(Records to process begins)

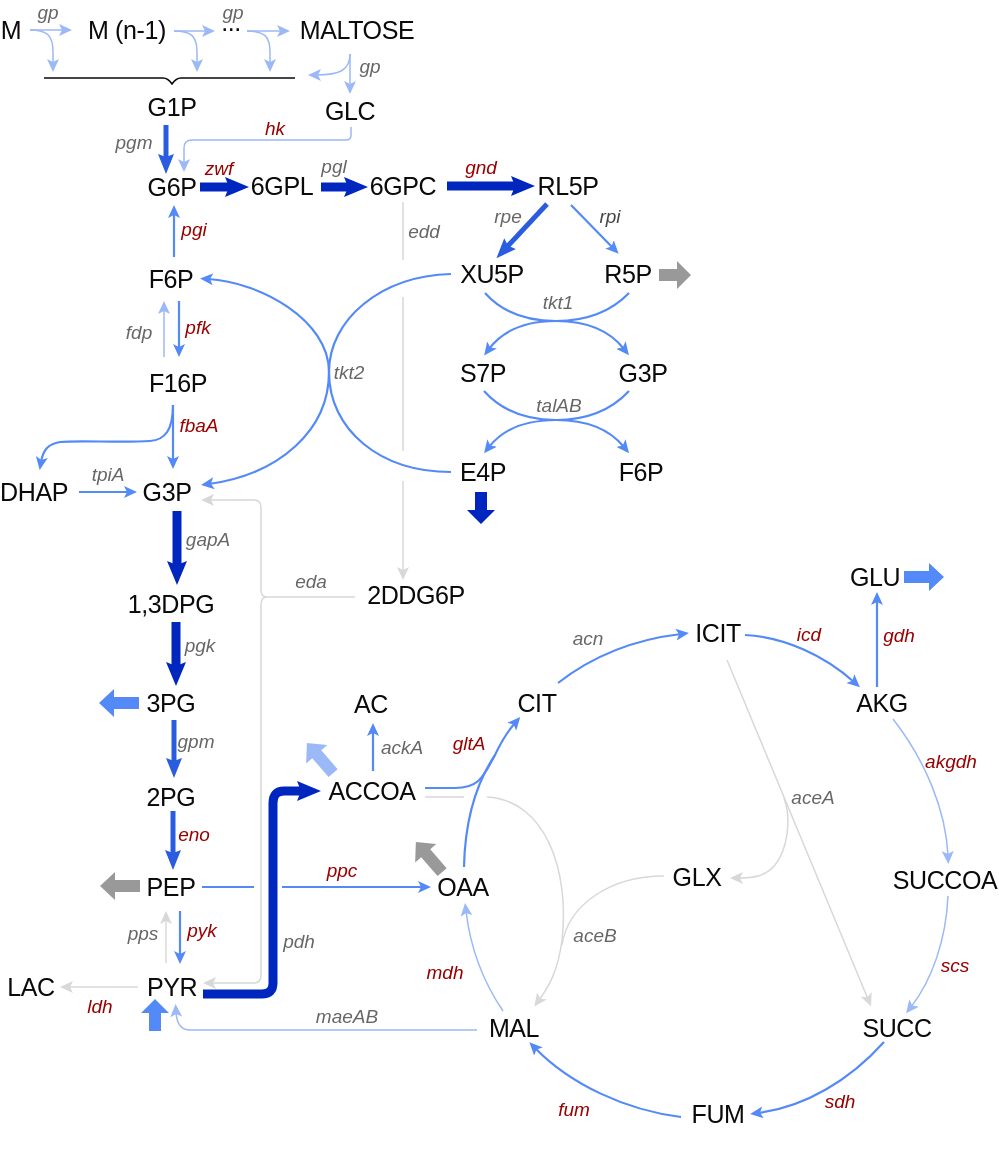
<!DOCTYPE html>
<html lang="en">
<head>
<meta charset="utf-8">
<title>Central carbon metabolism flux map</title>
<style>
:root {
  --paper: #fff;
  --ink: #0a0a0a;
  --enzyme: #666;
  --regulated: #990000;
  --flux-none: #d8d8d8;
  --flux-low: #9bb9f7;
  --flux-mid: #548af8;
  --flux-high: #2a5ce0;
  --flux-max: #0026c0;
  --drain: #999;
}
* { margin: 0; box-sizing: border-box; }
body { background: var(--paper); }
.flux-map {
  position: relative;
  width: 999px;
  height: 1150px;
  overflow: hidden;
  font-family: "Liberation Sans", Arial, sans-serif;
}
.reactions { position: absolute; inset: 0; fill: none; }
.none { stroke: var(--flux-none); stroke-width: 1.5; }
.low { stroke: var(--flux-low); stroke-width: 1.5; }
.mid { stroke: var(--flux-mid); stroke-width: 2.2; }
.high { stroke: var(--flux-high); stroke-width: 5; }
.max { stroke: var(--flux-max); stroke-width: 9; }
.none .to { marker-end: url(#head-none); }
.low .to { marker-end: url(#head-low); }
.mid .to { marker-end: url(#head-mid); }
.mid .both { marker-start: url(#head-mid); marker-end: url(#head-mid); }
.high .to { marker-end: url(#head-high); }
.max .to { marker-end: url(#head-max); }
.brace { stroke: var(--ink); stroke-width: 1.5; }
.metabolites span, .enzymes span {
  position: absolute;
  left: calc(var(--x) * 1px);
  top: calc(var(--y) * 1px);
  transform: translate(-50%, -50%);
  line-height: 1;
  white-space: nowrap;
}
.metabolites { font-size: 25px; letter-spacing: -0.4px; color: var(--ink); }
.enzymes { font-size: 19px; font-style: italic; color: var(--enzyme); }
.enzymes .regulated { color: var(--regulated); }
.enzymes .dark { color: #444; }
</style>
</head>
<body>
<main class="flux-map">
<svg class="reactions" width="999" height="1150" viewBox="0 0 999 1150" aria-hidden="true">
  <defs>
    <path id="thin-head" d="M0 0L13 6L0 12L3 6z"/>
    <marker id="head-none" markerUnits="userSpaceOnUse" markerWidth="13" markerHeight="12" refX="5" refY="6" orient="auto"><use href="#thin-head" fill="#d8d8d8" stroke="none"/></marker>
    <marker id="head-low" markerUnits="userSpaceOnUse" markerWidth="13" markerHeight="12" refX="5" refY="6" orient="auto"><use href="#thin-head" fill="#9bb9f7" stroke="none"/></marker>
    <marker id="head-mid" markerUnits="userSpaceOnUse" markerWidth="13" markerHeight="12" refX="5" refY="6" orient="auto-start-reverse"><use href="#thin-head" fill="#548af8" stroke="none"/></marker>
    <marker id="head-high" markerUnits="userSpaceOnUse" markerWidth="20" markerHeight="16" refX="6" refY="8" orient="auto"><path d="M0 0L20 8L0 16L3 8z" fill="#2a5ce0" stroke="none"/></marker>
    <marker id="head-max" markerUnits="userSpaceOnUse" markerWidth="24" markerHeight="20" refX="6" refY="10" orient="auto"><path d="M0 0L24 10L0 20L4 10z" fill="#0026c0" stroke="none"/></marker>
    <path id="block" d="M-16 -6H2V-14L16 0L2 14V6H-16z"/>
    <path id="block-long" d="M-20 -6H5V-14L20 0L5 14V6H-20z"/>
  </defs>

  <path class="brace" d="M44 78H163Q168 78 172 84Q176 78 181 78H295"/>

  <g class="none">
    <path d="M403 202V260M403 297V451"/>
    <path class="to" d="M403 481V572"/>
    <path class="to" d="M355 597H267Q261 597 261 590V508Q261 500 254 500H209"/>
    <path class="to" d="M267 597Q261 597 261 605V975Q261 983 254 983H211"/>
    <path class="to" d="M166 963V919"/>
    <path class="to" d="M138 987H68"/>
    <path d="M425 797H464M664 876C610 876 568 905 562 945"/>
    <path class="to" d="M487 797C545 800 570 870 562 940C558 970 550 985 539 1000"/>
    <path class="to" d="M727 660L868 999"/>
    <path class="to" d="M784 798C792 820 787 850 775 865C765 877 752 878 738 878"/>
  </g>

  <g class="low">
    <path class="to" d="M30 30H64"/>
    <path class="to" d="M30 30C48 30 53 36 53 52V64"/>
    <path class="to" d="M174 31H207"/>
    <path class="to" d="M174 31C192 31 197 37 197 52V64"/>
    <path class="to" d="M247 31H282"/>
    <path class="to" d="M247 31C265 31 270 37 270 52V64"/>
    <path class="to" d="M350 54V86"/>
    <path class="to" d="M350 54C350 70 340 75 316 75"/>
    <path class="to" d="M351 127V135Q351 140 346 140H192Q184 140 184 148V164"/>
    <path class="to" d="M164 357V309"/>
    <path class="to" d="M477 1030H190Q177 1030 176 1012"/>
    <path class="to" d="M893 719C925 760 946 810 948 856"/>
    <path class="to" d="M948 896C946 940 932 980 911 1007"/>
    <path class="to" d="M503 1011C482 980 470 945 466 911"/>
  </g>

  <g class="mid">
    <path class="to" d="M174 257V213"/>
    <path class="to" d="M179 301V349"/>
    <path class="to" d="M173 405V461"/>
    <path class="to" d="M173 405C173 430 165 440 150 441C120 443 80 440 60 442C48 444 43 450 41 462"/>
    <path class="to" d="M79 492H129"/>
    <path class="both" d="M208 279C260 282 329 320 329 372C329 430 280 474 209 484"/>
    <path d="M451 274C380 276 329 320 329 372C329 430 380 472 451 472"/>
    <path class="to" d="M571 205L613 248"/>
    <path d="M485 293Q510 321 556 321Q602 321 629 293"/>
    <path class="both" d="M489 349Q510 321 556 321Q602 321 624 349"/>
    <path d="M484 391Q510 420 556 420Q602 420 629 391"/>
    <path class="both" d="M489 447Q510 420 556 420Q602 420 624 447"/>
    <path d="M202 887H254"/>
    <path class="to" d="M282 887H423"/>
    <path class="to" d="M180 911V956"/>
    <path class="to" d="M373 771V731"/>
    <path d="M425 788H455C480 788 484 775 495 755"/>
    <path class="to" d="M464 867C465 820 475 785 495 755C502 740 508 731 515 723"/>
    <path class="to" d="M558 683C590 658 630 640 681 634"/>
    <path class="to" d="M745 635C785 637 825 656 854 682"/>
    <path class="to" d="M877 687V600"/>
    <path class="to" d="M884 1042C850 1080 805 1107 758 1113"/>
    <path class="to" d="M681 1117C625 1110 570 1084 535 1048"/>
  </g>

  <g class="high">
    <path class="to" d="M166 125V160"/>
    <path class="to" d="M547 204L506 248"/>
    <path class="to" d="M174 720V764"/>
    <path class="to" d="M173 811V856"/>
  </g>

  <g class="max">
    <path class="to" d="M200 187H231"/>
    <path class="to" d="M321 187H350"/>
    <path class="to" d="M447 186H517"/>
    <path class="to" d="M177 511V567"/>
    <path class="to" d="M176 622V668"/>
    <path class="to" d="M203 994H262Q273 994 273 983V803Q273 791 284 791H303"/>
  </g>

  <g class="biomass-drains">
    <use href="#block" fill="#999" transform="translate(675 275)"/>
    <use href="#block" fill="#0026c0" transform="translate(481 508) rotate(90)"/>
    <use href="#block" fill="#548af8" transform="translate(155 1015) rotate(-90)"/>
    <use href="#block-long" fill="#548af8" transform="translate(924 577)"/>
    <use href="#block-long" fill="#548af8" transform="translate(119 703) rotate(180)"/>
    <use href="#block-long" fill="#999" transform="translate(120 886) rotate(180)"/>
    <use href="#block-long" fill="#9bb9f7" transform="translate(320 758) rotate(-131)"/>
    <use href="#block-long" fill="#999" transform="translate(429 857) rotate(-131)"/>
  </g>
</svg>

<div class="metabolites">
  <span style="--x:11;--y:30">M</span>
  <span style="--x:127;--y:30">M (n-1)</span>
  <span style="--x:231;--y:22">...</span>
  <span style="--x:357;--y:30">MALTOSE</span>
  <span style="--x:172;--y:107">G1P</span>
  <span style="--x:350;--y:111">GLC</span>
  <span style="--x:172;--y:187">G6P</span>
  <span style="--x:282;--y:186">6GPL</span>
  <span style="--x:403;--y:186">6GPC</span>
  <span style="--x:568;--y:186">RL5P</span>
  <span style="--x:171;--y:279">F6P</span>
  <span style="--x:492;--y:274">XU5P</span>
  <span style="--x:628;--y:274">R5P</span>
  <span style="--x:178;--y:383">F16P</span>
  <span style="--x:483;--y:373">S7P</span>
  <span style="--x:643;--y:373">G3P</span>
  <span style="--x:34;--y:492">DHAP</span>
  <span style="--x:167;--y:492">G3P</span>
  <span style="--x:483;--y:472">E4P</span>
  <span style="--x:641;--y:472">F6P</span>
  <span style="--x:171;--y:604">1,3DPG</span>
  <span style="--x:416;--y:595">2DDG6P</span>
  <span style="--x:875;--y:577">GLU</span>
  <span style="--x:718;--y:633">ICIT</span>
  <span style="--x:171;--y:703">3PG</span>
  <span style="--x:371;--y:704">AC</span>
  <span style="--x:537;--y:703">CIT</span>
  <span style="--x:882;--y:703">AKG</span>
  <span style="--x:171;--y:797">2PG</span>
  <span style="--x:372;--y:791">ACCOA</span>
  <span style="--x:171;--y:887">PEP</span>
  <span style="--x:463;--y:887">OAA</span>
  <span style="--x:697;--y:877">GLX</span>
  <span style="--x:945;--y:880">SUCCOA</span>
  <span style="--x:31;--y:987">LAC</span>
  <span style="--x:172;--y:987">PYR</span>
  <span style="--x:514;--y:1028">MAL</span>
  <span style="--x:897;--y:1028">SUCC</span>
  <span style="--x:718;--y:1114">FUM</span>
</div>

<div class="enzymes">
  <span style="--x:48;--y:12">gp</span>
  <span style="--x:233;--y:12">gp</span>
  <span style="--x:370;--y:66">gp</span>
  <span class="regulated" style="--x:275;--y:128">hk</span>
  <span style="--x:134;--y:142">pgm</span>
  <span class="regulated" style="--x:219;--y:168">zwf</span>
  <span style="--x:334;--y:166">pgl</span>
  <span class="regulated" style="--x:481;--y:167">gnd</span>
  <span style="--x:508;--y:216">rpe</span>
  <span class="dark" style="--x:610;--y:216">rpi</span>
  <span class="regulated" style="--x:194;--y:229">pgi</span>
  <span style="--x:424;--y:231">edd</span>
  <span style="--x:139;--y:332">fdp</span>
  <span class="regulated" style="--x:198;--y:327">pfk</span>
  <span style="--x:558;--y:302">tkt1</span>
  <span style="--x:349;--y:372">tkt2</span>
  <span class="regulated" style="--x:199;--y:425">fbaA</span>
  <span style="--x:559;--y:405">talAB</span>
  <span style="--x:108;--y:474">tpiA</span>
  <span style="--x:208;--y:539">gapA</span>
  <span style="--x:311;--y:581">eda</span>
  <span style="--x:200;--y:645">pgk</span>
  <span style="--x:588;--y:638">acn</span>
  <span class="regulated" style="--x:809;--y:634">icd</span>
  <span class="regulated" style="--x:899;--y:635">gdh</span>
  <span style="--x:196;--y:741">gpm</span>
  <span style="--x:402;--y:747">ackA</span>
  <span class="regulated" style="--x:469;--y:743">gltA</span>
  <span class="regulated" style="--x:951;--y:761">akgdh</span>
  <span style="--x:813;--y:797">aceA</span>
  <span class="regulated" style="--x:194;--y:834">eno</span>
  <span class="regulated" style="--x:342;--y:870">ppc</span>
  <span style="--x:143;--y:933">pps</span>
  <span class="regulated" style="--x:202;--y:930">pyk</span>
  <span style="--x:299;--y:941">pdh</span>
  <span style="--x:595;--y:935">aceB</span>
  <span class="regulated" style="--x:445;--y:972">mdh</span>
  <span class="regulated" style="--x:955;--y:965">scs</span>
  <span class="regulated" style="--x:100;--y:1006">ldh</span>
  <span style="--x:347;--y:1016">maeAB</span>
  <span class="regulated" style="--x:574;--y:1109">fum</span>
  <span class="regulated" style="--x:840;--y:1101">sdh</span>
</div>
</main>
</body>
</html>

(Records to process ends)

[Work request] The lines of the records that contain the string "long" should be located and copied.

[Result of the exercise]
    <path id="block-long" d="M-20 -6H5V-14L20 0L5 14V6H-20z"/>
    <use href="#block-long" fill="#548af8" transform="translate(924 577)"/>
    <use href="#block-long" fill="#548af8" transform="translate(119 703) rotate(180)"/>
    <use href="#block-long" fill="#999" transform="translate(120 886) rotate(180)"/>
    <use href="#block-long" fill="#9bb9f7" transform="translate(320 758) rotate(-131)"/>
    <use href="#block-long" fill="#999" transform="translate(429 857) rotate(-131)"/>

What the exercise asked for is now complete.